Kyûshû Shinkansen   九州新幹線

JR West Japan's class N700 set (end car no. 781-7003) in Shin Tosu station on a train to Kagoshima Chûô, which will then return as a through service to Ôsaka. (2016)

JR Kyûshû Class 800 (no. 2) at Kagoshima Chûô, the southern end of Japan's Shinkansen network. Ahead is the active volcano Sakurajima. (2010)

The Kyûshû Shinkansen is the continuation of the Sanyô Shinkansen from Ôsaka (Shin Ôsaka station) via the extreme western end of Japan's main island Honshû and through the new Kanmon Tunnel (opened 1975) onto the island of Kyûshû. Sanyô Shinkansen trains, operated by JR West,  end at Hakata station in the city of Fukuoka. (For the Hakata Minami line see separate entry.) From Hakata southward the Kyûshû Shinkansen largely follows the existing Kagoshima Honsen, traditionally Kyûshû's most important north-south connection. However, as the Kyûshû Shinkansen is a high-speed railway it just serves the most important cities as well as a few junctions, from where larger towns can be reached.

A very large part of the Kyûshû Shinkansen runs through tunnels; the eight longest tunnels are: Between Hakata and Shin Tosu (11935 m), between Izumi and Sendai (9987 m), four tunnels between Shin Yatsushiro and Shin Minamata (6991 m, 6040 m, 5160 m, 4680 m) and two tunnels between Shin Ômuta and Shin Tamana (6757 m, 5415 m).

The Kyûshû Shinkansen is built to 1435 mm gauge, the current system is alternating current 25 kV / 60 Hz, trains run at speeds up to 260 km/h. The length of the line from Hakata down to Kagoshima Chûô (Kagoshima Central) is 256, 8 km. The southern section from Kagoshima Chûô up to Shin Yatsushiro was completed first and opened in 2004. The northern section from Shin Yatsushiro to Hakata went into service in 2011. Until completion of the northern section intercity express trains "Relay Tsubame" bridged the gap between Hakata and Shin Yatsushiro, using the class 787 rolling stock originally built for the whole Kagoshima Honsen from Hakata to Kagoshima.

Around 13 million people per year are transported over the Kyûshû Shinkansen today.

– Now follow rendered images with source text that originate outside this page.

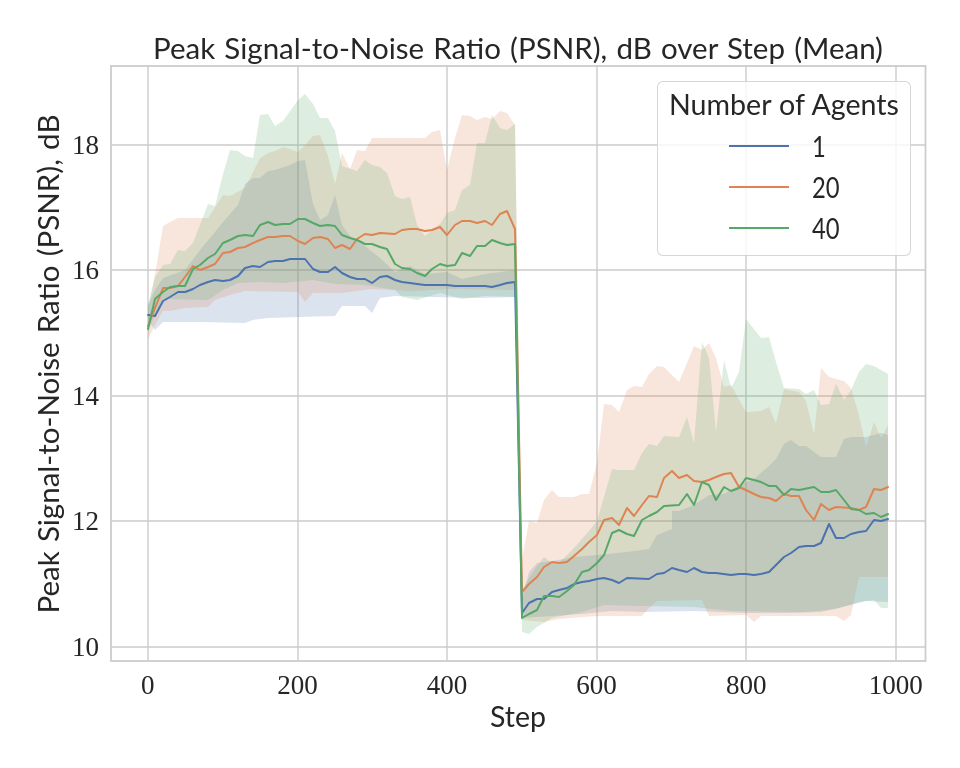
<!DOCTYPE html>
<html lang="en">
<head>
<meta charset="utf-8">
<title>Peak Signal-to-Noise Ratio over Step</title>
<style>
:root {
  --paper: #ffffff;
  --ink: #262626;
  --rule: #cccccc;
  --agents-1: #4c72b0;
  --agents-20: #dd8452;
  --agents-40: #55a868;
  --label-font: Lato, "Open Sans", sans-serif;
  --tick-font: "Liberation Serif", "Noto Serif", serif;
}
* { box-sizing: border-box; margin: 0; padding: 0; }
html, body { width: 960px; height: 768px; overflow: hidden; background: var(--paper); }
.chart {
  position: relative;
  width: 960px;
  height: 768px;
  display: grid;
  grid-template-columns: 111px 814px 35px;
  grid-template-rows: 66px 595px 107px;
  color: var(--ink);
  font: 29.5px/36px var(--label-font);
}
.plot { position: absolute; left: 0; top: 0; width: 960px; height: 768px; }
.chart-title {
  grid-area: 1 / 2;
  width: 730px;
  margin: 30px 0 0 42px;
  font-size: inherit;
  font-weight: 400;
  white-space: nowrap;
  text-align: justify;
  text-align-last: justify;
}
.y-label {
  position: absolute;
  left: -202px;
  top: 346px;
  width: 499px;
  white-space: nowrap;
  text-align: justify;
  text-align-last: justify;
  transform: rotate(-90deg);
}
.y-ticks, .x-ticks { list-style: none; font-family: var(--tick-font); font-size: 27px; }
.y-ticks {
  grid-area: 2 / 1;
  display: grid;
  grid-template-rows: repeat(5, 125.5px);
  align-items: center;
  justify-items: end;
  padding-right: 12px;
  margin-top: 16px;
  height: 628px;
}
.x-axis { grid-area: 3 / 2; position: relative; padding-top: 6px; }
.x-ticks {
  display: grid;
  grid-template-columns: repeat(6, 149.6px);
  justify-items: center;
  width: 898px;
  margin-left: -38px;
}
.x-label { font-size: 28.5px; text-align: center; margin-top: -5px; }
.legend {
  position: absolute;
  left: 657px;
  top: 81px;
  width: 254px;
  height: 175px;
  padding: 4px 11px 0;
  background: rgb(255 255 255 / 0.8);
  border: 1.4px solid rgb(204 204 204 / 0.8);
  border-radius: 6px;
}
.legend h2 {
  width: 230px;
  font-size: 28.6px;
  font-weight: 400;
  white-space: nowrap;
  text-align: justify;
  text-align-last: justify;
}
.legend ul { list-style: none; padding: 3px 0 0 60px; }
.legend li { display: flex; align-items: center; gap: 23px; height: 41px; }
.legend li::before { content: ""; width: 60px; height: 2px; background: var(--series); }
.legend span { font-size: 29px; transform: scaleX(0.82); transform-origin: left; }
.key-1 { --series: var(--agents-1); }
.key-20 { --series: var(--agents-20); }
.key-40 { --series: var(--agents-40); }
.grid-lines, .frame { fill: none; stroke: var(--rule); stroke-width: 1.4; }
.frame { stroke-width: 1.8; }
.bands { fill-opacity: 0.2; }
.band-1 { fill: var(--agents-1); }
.band-20 { fill: var(--agents-20); }
.band-40 { fill: var(--agents-40); }
.means { fill: none; stroke-width: 2; stroke-linejoin: round; stroke-linecap: round; }
.mean-1 { stroke: var(--agents-1); }
.mean-20 { stroke: var(--agents-20); }
.mean-40 { stroke: var(--agents-40); }
</style>
</head>
<body>
<main class="chart">
  <svg class="plot" viewBox="0 0 960 768" role="img" aria-label="Line chart of mean PSNR by step for 1, 20 and 40 agents, with shaded ranges">
    <path class="grid-lines" d="M148 66V661M298 66V661M447 66V661M597 66V661M746 66V661M896 66V661M111 145H925M111 270H925M111 396H925M111 521H925M111 647H925"/>
    <g class="bands">
      <polygon class="band-1" points="148,305 155,290 163,278 185,270 200,250 215,232 223,222 238,205 245,184 253,178 260,178 268,171 275,170 290,165 298,161 305,160 313,204 320,220 328,215 335,195 342,225 350,236 365,246 380,258 395,272 410,266 425,274 447,272 462,279 485,274 515,270 522,600 529,572 537,563 552,561 574,557 597,555 627,552 649,549 657,535 672,529 672,511 679,511 694,505 709,495 724,494 739,485 754,479 769,466 776,459 784,444 791,440 799,446 806,446 821,457 836,457 844,439 851,437 866,437 881,433 888,435 888,602 866,601 851,605 821,612 791,613 746,613 694,611 642,612 612,611 582,614 552,616 522,618 515,297 477,298 432,297 395,296 380,298 372,313 365,306 342,306 335,316 298,317 268,318 253,320 245,323 200,322 163,322 155,330 148,320"/>
      <polygon class="band-20" points="148,310 155,275 163,226 170,222 178,218 208,218 223,195 230,196 245,188 253,172 260,158 268,153 275,151 283,147 290,149 298,152 305,145 313,136 320,135 328,156 335,184 342,153 350,169 357,150 365,151 372,138 425,138 432,132 440,130 447,170 455,138 462,115 470,116 477,120 485,117 492,119 500,111 507,113 515,125 522,560 529,521 537,523 544,500 552,490 559,497 574,497 582,494 589,494 597,463 604,404 612,405 619,412 627,390 634,386 642,387 649,374 657,366 664,367 679,382 694,346 702,350 709,343 716,358 724,387 731,385 746,412 761,411 769,407 776,423 784,389 799,392 806,401 814,434 821,368 829,377 844,381 851,388 859,415 866,447 874,422 881,438 888,425 888,577 859,577 851,615 844,621 836,616 761,616 754,622 746,615 709,616 702,600 657,601 649,608 642,616 597,616 559,619 544,622 522,620 515,290 455,289 410,291 372,289 342,293 313,293 305,302 298,292 245,291 230,295 215,300 208,307 185,308 170,311 163,311 155,325 148,340"/>
      <polygon class="band-40" points="148,305 155,277 163,265 170,264 178,250 185,251 193,243 208,204 215,206 223,174 230,150 238,151 245,156 253,158 260,115 268,114 275,126 283,121 298,100 305,94 313,104 320,118 328,118 335,131 342,166 357,171 365,160 372,165 380,167 387,173 395,196 402,199 410,197 417,225 425,236 440,224 447,213 455,210 462,190 470,185 477,143 485,143 492,115 500,128 507,130 515,124 522,590 529,578 537,566 544,557 552,563 559,563 574,548 589,531 597,521 604,497 612,469 619,470 634,470 642,453 649,444 657,446 664,436 679,437 687,417 694,443 702,342 709,358 716,432 724,360 731,388 739,372 746,319 761,338 769,337 776,362 784,388 799,389 806,394 814,390 821,405 829,404 836,384 844,400 851,390 859,372 866,364 874,366 888,374 888,608 881,608 874,600 859,602 836,609 806,612 731,611 694,607 642,606 604,605 582,612 552,618 537,627 529,634 522,632 515,297 485,296 462,299 440,293 417,300 402,297 395,290 365,285 335,284 313,280 283,283 260,282 238,283 223,290 208,300 163,299 155,313 148,334"/>
    </g>
    <g class="means">
      <polyline class="mean-1" points="148,315 155,316 163,301 170,297 178,292 185,292 193,289 200,285 208,282 215,280 223,281 230,280 238,276 245,268 253,266 260,267 268,262 275,261 283,261 290,259 298,259 305,259 313,269 320,272 328,272 335,267 342,273 350,277 357,279 365,279 372,283 380,277 387,276 395,280 402,282 410,283 417,284 425,285 447,285 455,286 485,286 492,287 500,285 507,283 515,282 522,613 529,603 537,599 544,599 552,592 559,590 567,588 574,584 582,582 589,581 597,579 604,578 612,580 619,583 627,578 649,579 657,574 664,573 672,568 679,570 687,572 694,568 702,572 709,573 716,573 731,575 739,574 746,574 754,575 761,574 769,572 776,565 784,557 791,553 799,547 806,546 814,546 821,543 829,524 836,538 844,538 851,534 859,532 866,531 874,520 881,521 888,519"/>
      <polyline class="mean-20" points="148,326 155,308 163,288 170,288 178,286 185,277 193,266 200,270 208,267 215,264 223,253 230,252 238,248 245,247 253,243 260,240 268,237 275,237 283,236 290,236 298,241 305,244 313,238 320,237 328,239 335,248 342,245 350,249 357,239 365,234 372,235 380,233 395,234 402,230 410,229 417,229 425,231 432,230 440,227 447,235 455,225 462,221 470,221 477,223 485,221 492,225 500,214 507,211 515,229 522,592 529,584 537,577 544,567 552,562 559,563 567,562 574,556 582,549 589,542 597,535 604,520 612,518 619,525 627,508 634,516 642,505 649,496 657,497 664,478 672,471 679,478 687,475 694,481 702,482 709,480 716,477 724,474 731,473 739,487 746,490 754,494 761,497 769,498 776,501 784,494 791,496 799,496 806,510 814,520 821,504 829,510 836,507 851,508 859,510 866,507 874,489 881,490 888,487"/>
      <polyline class="mean-40" points="148,329 155,299 163,292 170,287 178,286 185,286 193,269 200,265 208,258 215,254 223,243 230,240 238,236 245,235 253,236 260,225 268,222 275,225 283,224 290,224 298,219 305,219 313,223 320,226 328,225 335,226 342,235 350,238 357,240 365,244 372,244 380,247 387,249 395,264 402,268 410,269 417,273 425,276 432,269 440,264 447,266 455,265 462,253 470,256 477,246 485,246 492,240 500,243 507,245 515,244 522,618 529,614 537,610 544,596 552,596 559,597 567,591 574,585 582,572 589,570 597,563 604,555 612,533 619,530 627,534 634,536 642,520 649,516 657,512 664,506 679,505 687,494 694,505 702,482 709,485 716,500 724,487 731,491 739,488 746,478 754,480 761,482 769,486 776,486 784,495 791,489 799,490 814,487 821,492 829,492 836,490 844,500 851,509 859,510 866,514 874,513 881,517 888,514"/>
    </g>
    <rect class="frame" x="111" y="66" width="814.5" height="595"/>
  </svg>

  <h1 class="chart-title">Peak Signal-to-Noise Ratio (PSNR), dB over Step (Mean)</h1>
  <p class="y-label">Peak Signal-to-Noise Ratio (PSNR), dB</p>
  <ul class="y-ticks"><li>18</li><li>16</li><li>14</li><li>12</li><li>10</li></ul>
  <div class="x-axis">
    <ul class="x-ticks"><li>0</li><li>200</li><li>400</li><li>600</li><li>800</li><li>1000</li></ul>
    <p class="x-label">Step</p>
  </div>

  <section class="legend">
    <h2>Number of Agents</h2>
    <ul>
      <li class="key-1"><span>1</span></li>
      <li class="key-20"><span>20</span></li>
      <li class="key-40"><span>40</span></li>
    </ul>
  </section>
</main>
</body>
</html>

Looking back, the reduction in time for a journey from Ôsaka via Hakata down to Kagoshima is truly remarkable. In 1971 this journey took about 17 1/2 hours, very likely by sleeping car from Hakata to Kagoshima. In 1988 journey time was down to 3 hours from Ôsaka to Hakata, followed by 4 1/2 hours on to Kagoshima. Today a through Shinkansen train from Ôsaka to Kagoshima takes a little over 3 1/2 hours. From Hakata to Kumamoto journey time in 1971 was about 1 hours 40 minutes, in 1988 it was down to 1 hour 20 minutes, and now the Shinkansen takes around half an hour.

Services are provided by the Sakura Express between Kagoshima and Ôsaka (Shin Ôsaka station) about every half hour, with further trains between Kagoshima and Hakata. In addition, very fast Mizuho Express trains run at between one and three hour intervals between Kagoshima and Ôsaka. Sakura and Mizuho Express trains basically use eight-car units class N700 owned partly by JR Kyûshû and partly by JR West. Hourly Tsubame Express trains operate mainly between Hakata and Kumamoto, using six-car units of class 800 owned by JR Kyûshû.

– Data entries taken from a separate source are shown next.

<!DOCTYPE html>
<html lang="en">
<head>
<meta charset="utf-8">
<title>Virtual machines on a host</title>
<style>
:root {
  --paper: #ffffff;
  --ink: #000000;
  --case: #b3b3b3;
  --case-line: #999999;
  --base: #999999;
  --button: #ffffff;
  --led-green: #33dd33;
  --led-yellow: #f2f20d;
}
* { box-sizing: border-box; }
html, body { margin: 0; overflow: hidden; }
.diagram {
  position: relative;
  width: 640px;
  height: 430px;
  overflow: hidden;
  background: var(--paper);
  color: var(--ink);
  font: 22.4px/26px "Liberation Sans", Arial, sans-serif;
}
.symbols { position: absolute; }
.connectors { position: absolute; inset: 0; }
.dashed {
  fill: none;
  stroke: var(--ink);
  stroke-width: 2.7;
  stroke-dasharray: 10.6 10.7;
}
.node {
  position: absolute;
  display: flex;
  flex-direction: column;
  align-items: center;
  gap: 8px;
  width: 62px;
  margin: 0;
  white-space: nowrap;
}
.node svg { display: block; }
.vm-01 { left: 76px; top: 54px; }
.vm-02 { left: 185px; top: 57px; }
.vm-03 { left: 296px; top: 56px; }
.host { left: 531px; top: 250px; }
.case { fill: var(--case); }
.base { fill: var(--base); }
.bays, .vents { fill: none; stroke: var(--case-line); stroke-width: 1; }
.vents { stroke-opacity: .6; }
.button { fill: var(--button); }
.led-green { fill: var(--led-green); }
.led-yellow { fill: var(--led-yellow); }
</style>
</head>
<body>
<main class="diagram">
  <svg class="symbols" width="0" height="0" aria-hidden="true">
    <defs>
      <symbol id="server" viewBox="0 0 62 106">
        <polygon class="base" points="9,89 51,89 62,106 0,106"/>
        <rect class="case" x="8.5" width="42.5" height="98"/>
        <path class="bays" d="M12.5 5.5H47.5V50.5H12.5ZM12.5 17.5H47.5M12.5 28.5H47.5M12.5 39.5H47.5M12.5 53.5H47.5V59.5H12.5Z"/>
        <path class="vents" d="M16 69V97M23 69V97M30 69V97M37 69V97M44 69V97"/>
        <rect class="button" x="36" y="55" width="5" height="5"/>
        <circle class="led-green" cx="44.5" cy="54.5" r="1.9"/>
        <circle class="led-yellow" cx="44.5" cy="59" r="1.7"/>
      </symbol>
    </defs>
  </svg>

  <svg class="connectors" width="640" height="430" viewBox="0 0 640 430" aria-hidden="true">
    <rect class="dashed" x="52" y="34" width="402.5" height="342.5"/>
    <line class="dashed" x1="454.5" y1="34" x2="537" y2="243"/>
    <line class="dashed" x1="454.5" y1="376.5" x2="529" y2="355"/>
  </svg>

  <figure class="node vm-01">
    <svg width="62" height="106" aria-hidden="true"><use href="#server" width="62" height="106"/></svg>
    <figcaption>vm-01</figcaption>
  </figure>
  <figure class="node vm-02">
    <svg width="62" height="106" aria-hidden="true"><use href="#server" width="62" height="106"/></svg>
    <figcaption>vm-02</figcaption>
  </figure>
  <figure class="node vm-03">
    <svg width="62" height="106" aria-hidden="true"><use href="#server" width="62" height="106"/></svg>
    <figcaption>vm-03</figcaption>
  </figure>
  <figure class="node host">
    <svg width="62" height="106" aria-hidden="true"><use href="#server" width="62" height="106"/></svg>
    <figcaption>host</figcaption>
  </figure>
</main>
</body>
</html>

The violent earthquakes of April 2016 in the Kumamoto – Shin Yatsushiro area severely disrupted the Kyûshû Shinkansen. One whole train was completely derailed south of Kumamoto (fortunately without casualties), and after heavy repairs on the line only very slow running was possible until July.

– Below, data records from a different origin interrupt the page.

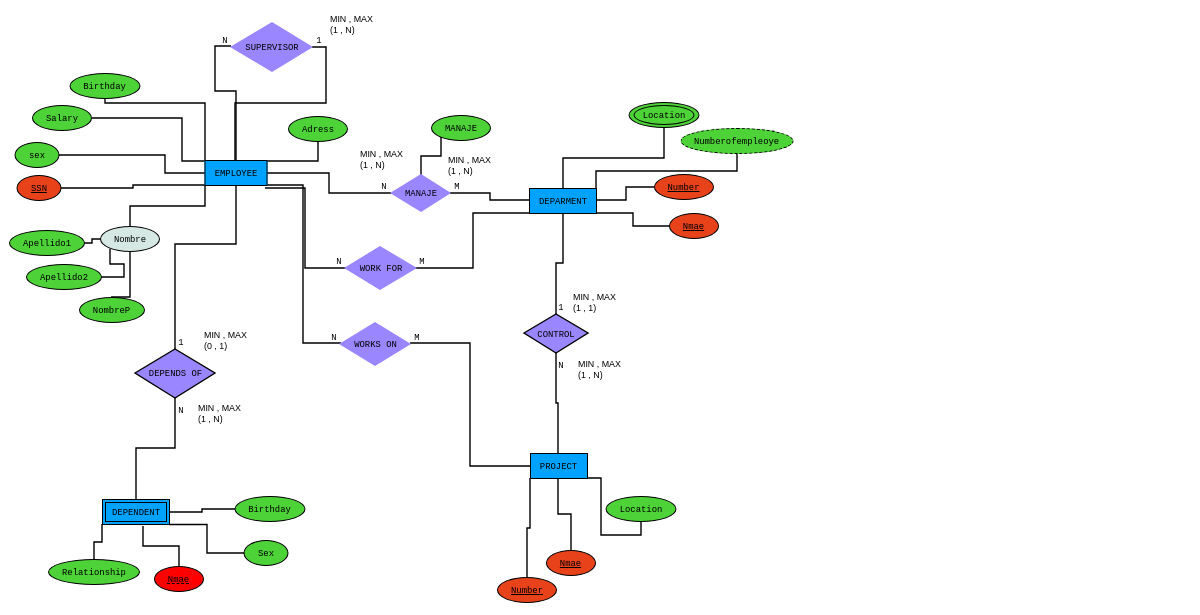
<!DOCTYPE html>
<html lang="es">
<head>
<meta charset="utf-8">
<title>Entity relationship diagram</title>
<style>
:root {
  --attribute: #4dd237;
  --key: #e8421a;
  --partial-key: #ff0000;
  --composite: #d5e8e4;
  --entity: #00a2ff;
  --relation: #9a86ff;
  --ink: #000;
}
* { box-sizing: border-box; }
html, body { margin: 0; overflow: hidden; }
body { background: #fff; color: var(--ink); }
.diagram {
  position: relative;
  width: 1200px;
  height: 615px;
  overflow: hidden;
  background: #fff;
  font: 8.9px/11px "Liberation Mono", monospace;
}
.lines { position: absolute; left: 0; top: 0; }
.connectors { fill: none; stroke: var(--ink); stroke-width: 1.4; }
.diamonds { fill: var(--relation); }
.diamonds .outlined { stroke: var(--ink); stroke-width: 1.4; }

.node {
  position: absolute;
  left: var(--x);
  top: var(--y);
  width: var(--w);
  height: 26px;
  transform: translate(-50%, -50%);
  display: flex;
  align-items: center;
  justify-content: center;
  padding-top: 3px;
  white-space: nowrap;
}
.attribute { border: 1.5px solid var(--ink); border-radius: 50%; background: var(--attribute); }
.key { background: var(--key); text-decoration: underline; }
.partial-key { background: var(--partial-key); text-decoration: underline dashed; }
.composite { background: var(--composite); }
.derived { border-style: dashed; }
.multivalued::after, .weak::after {
  content: "";
  position: absolute;
  inset: 2px 4px;
  border: 1.5px solid var(--ink);
  border-radius: inherit;
}
.entity { border: 1.5px solid var(--ink); background: var(--entity); }
.weak::after { inset: 2px; }
.relation { width: auto; }

.cardinality, .range { position: absolute; left: var(--x); top: var(--y); white-space: pre; }
.cardinality { transform: translate(-50%, -50%); }
.range { font-family: "Liberation Sans", Arial, sans-serif; }
</style>
</head>
<body>
<main class="diagram">
  <svg class="lines" width="1200" height="615" viewBox="0 0 1200 615" aria-hidden="true">
    <g class="connectors">
      <polyline points="231,46 215,46 215,91 236,91 236,161"/>
      <polyline points="312,47 326,47 326,103 235,103 235,161"/>
      <polyline points="105,98 105,103 205,103 205,161"/>
      <polyline points="92,118 182,118 182,161 206,161"/>
      <polyline points="59,155 165,155 165,173 206,173"/>
      <polyline points="61,188 133,188 133,185 206,185"/>
      <polyline points="318,141 318,161 266,161"/>
      <polyline points="205,185 205,206 130,206 130,227"/>
      <polyline points="84,243 92,243 92,239 101,239"/>
      <polyline points="101,277 124,277 124,264 110,264 110,249"/>
      <polyline points="130,251 130,297 111,297"/>
      <polyline points="266,173 329,173 329,193 391,193"/>
      <polyline points="441,136 441,156 421,156 421,175"/>
      <polyline points="450,193 490,193 490,200 530,200"/>
      <polyline points="265,188 305,188 305,268 346,268"/>
      <polyline points="415,268 473,268 473,213 530,213"/>
      <polyline points="266,185 303,185 303,343 341,343"/>
      <polyline points="410,343 470,343 470,466 530,466"/>
      <polyline points="236,185 236,244 175,244 175,350"/>
      <polyline points="175,397 175,448 136,448 136,500"/>
      <polyline points="664,127 664,158 563,158 563,189"/>
      <polyline points="737,153 737,171 596,171 596,189"/>
      <polyline points="654,187 626,187 626,200 596,200"/>
      <polyline points="669,226 633,226 633,213 596,213"/>
      <polyline points="563,213 563,263 556,263 556,315"/>
      <polyline points="556,352 556,403 558,403 558,454"/>
      <polyline points="530,478 530,528 527,528 527,578"/>
      <polyline points="558,478 558,514 571,514 571,551"/>
      <polyline points="586,478 601,478 601,535 641,535 641,521"/>
      <polyline points="169,512 202,512 202,509 235,509"/>
      <polyline points="169,524.5 207,524.5 207,553 245,553"/>
      <polyline points="102,524 102,542 94,542 94,560"/>
      <polyline points="143,526 143,546 179,546 179,567"/>
    </g>
    <g class="diamonds">
      <polygon points="230,47 272,22 313,47 272,72"/>
      <polygon points="390,193 421,174 451,193 421,212"/>
      <polygon points="344,268 380,246 417,268 380,290"/>
      <polygon points="339,344 375,322 411,344 375,366"/>
      <polygon class="outlined" points="524,333 556,314 588,333 556,353"/>
      <polygon class="outlined" points="135,373 175,349 215,373 175,398"/>
    </g>
  </svg>

  <!-- Entities -->
  <div class="node entity" style="--x:236px;--y:173px;--w:63px">EMPLOYEE</div>
  <div class="node entity" style="--x:563px;--y:200.5px;--w:68px">DEPARMENT</div>
  <div class="node entity" style="--x:558.5px;--y:466px;--w:58px">PROJECT</div>
  <div class="node entity weak" style="--x:136px;--y:512px;--w:68px">DEPENDENT</div>

  <!-- Relations -->
  <div class="node relation" style="--x:272px;--y:47px">SUPERVISOR</div>
  <div class="node relation" style="--x:421px;--y:193px">MANAJE</div>
  <div class="node relation" style="--x:381px;--y:268px">WORK FOR</div>
  <div class="node relation" style="--x:375.5px;--y:344px">WORKS ON</div>
  <div class="node relation" style="--x:556px;--y:334px">CONTROL</div>
  <div class="node relation" style="--x:175.5px;--y:373px">DEPENDS OF</div>

  <!-- Employee attributes -->
  <div class="node attribute" style="--x:104.5px;--y:86px;--w:71px">Birthday</div>
  <div class="node attribute" style="--x:62px;--y:118px;--w:60px">Salary</div>
  <div class="node attribute" style="--x:37px;--y:155px;--w:45px">sex</div>
  <div class="node attribute key" style="--x:39px;--y:188px;--w:45px">SSN</div>
  <div class="node attribute" style="--x:318px;--y:129px;--w:60px">Adress</div>
  <div class="node attribute composite" style="--x:130px;--y:239px;--w:60px">Nombre</div>
  <div class="node attribute" style="--x:47px;--y:243px;--w:76px">Apellido1</div>
  <div class="node attribute" style="--x:64px;--y:277px;--w:76px">Apellido2</div>
  <div class="node attribute" style="--x:111.5px;--y:310px;--w:66px">NombreP</div>

  <!-- Department attributes -->
  <div class="node attribute" style="--x:461px;--y:128px;--w:60px">MANAJE</div>
  <div class="node attribute multivalued" style="--x:664px;--y:115px;--w:71px">Location</div>
  <div class="node attribute derived" style="--x:736.5px;--y:140.5px;--w:113px">Numberofempleoye</div>
  <div class="node attribute key" style="--x:683.5px;--y:186.5px;--w:60px">Number</div>
  <div class="node attribute key" style="--x:693.5px;--y:226px;--w:50px">Nmae</div>

  <!-- Project attributes -->
  <div class="node attribute" style="--x:641px;--y:509px;--w:71px">Location</div>
  <div class="node attribute key" style="--x:570.5px;--y:563px;--w:50px">Nmae</div>
  <div class="node attribute key" style="--x:527px;--y:590px;--w:60px">Number</div>

  <!-- Dependent attributes -->
  <div class="node attribute" style="--x:269.5px;--y:509px;--w:71px">Birthday</div>
  <div class="node attribute" style="--x:266px;--y:553px;--w:45px">Sex</div>
  <div class="node attribute" style="--x:94px;--y:571.5px;--w:92px">Relationship</div>
  <div class="node attribute partial-key" style="--x:178.5px;--y:579px;--w:50px">Nmae</div>

  <!-- Cardinalities -->
  <span class="cardinality" style="--x:225px;--y:41px">N</span>
  <span class="cardinality" style="--x:319px;--y:41px">1</span>
  <span class="cardinality" style="--x:384px;--y:187px">N</span>
  <span class="cardinality" style="--x:457px;--y:187px">M</span>
  <span class="cardinality" style="--x:339px;--y:262px">N</span>
  <span class="cardinality" style="--x:422px;--y:262px">M</span>
  <span class="cardinality" style="--x:334px;--y:338px">N</span>
  <span class="cardinality" style="--x:417px;--y:338px">M</span>
  <span class="cardinality" style="--x:561px;--y:308px">1</span>
  <span class="cardinality" style="--x:561px;--y:366px">N</span>
  <span class="cardinality" style="--x:181px;--y:343px">1</span>
  <span class="cardinality" style="--x:181px;--y:411px">N</span>

  <!-- Participation ranges -->
  <div class="range" style="--x:330px;--y:14px">MIN , MAX<br>(1 , N)</div>
  <div class="range" style="--x:360px;--y:149px">MIN , MAX<br>(1 , N)</div>
  <div class="range" style="--x:448px;--y:155px">MIN , MAX<br>(1 , N)</div>
  <div class="range" style="--x:573px;--y:292px">MIN , MAX<br>(1 , 1)</div>
  <div class="range" style="--x:578px;--y:359px">MIN , MAX<br>(1 , N)</div>
  <div class="range" style="--x:204px;--y:330px">MIN , MAX<br>(0 , 1)</div>
  <div class="range" style="--x:198px;--y:403px">MIN , MAX<br>(1 , N)</div>
</main>
</body>
</html>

JR Kyûshû class 800 set (no. 6) at Shin Tosu. (2016)

Before the northern section from Hakata to Shin Yatsushiro went into operation services here were provided by "Relay Tsubame" trains of class 787 over the Kagoshima Honsen. Coach MOHA 786-307 at Hakata station. (2010)

Entering Kumamoto from the south. (2018)

After the Kumamoto earthquakes Kyûshû Shinkansen trains ran very slowly over this section between Kumamoto and Shin Yatsushiro. View from the Kagoshima Honsen of a class 800 train near Matsubase. (2016)

From the train between Shin Yatsushiro and Kumamoto, in the region of Uto. (2018)

View from the Kyûshû Shinkansen crossing the Kumagawa river near Shin Yatsushiro. (2013)

From the train between Sendai and Izumi. (2018)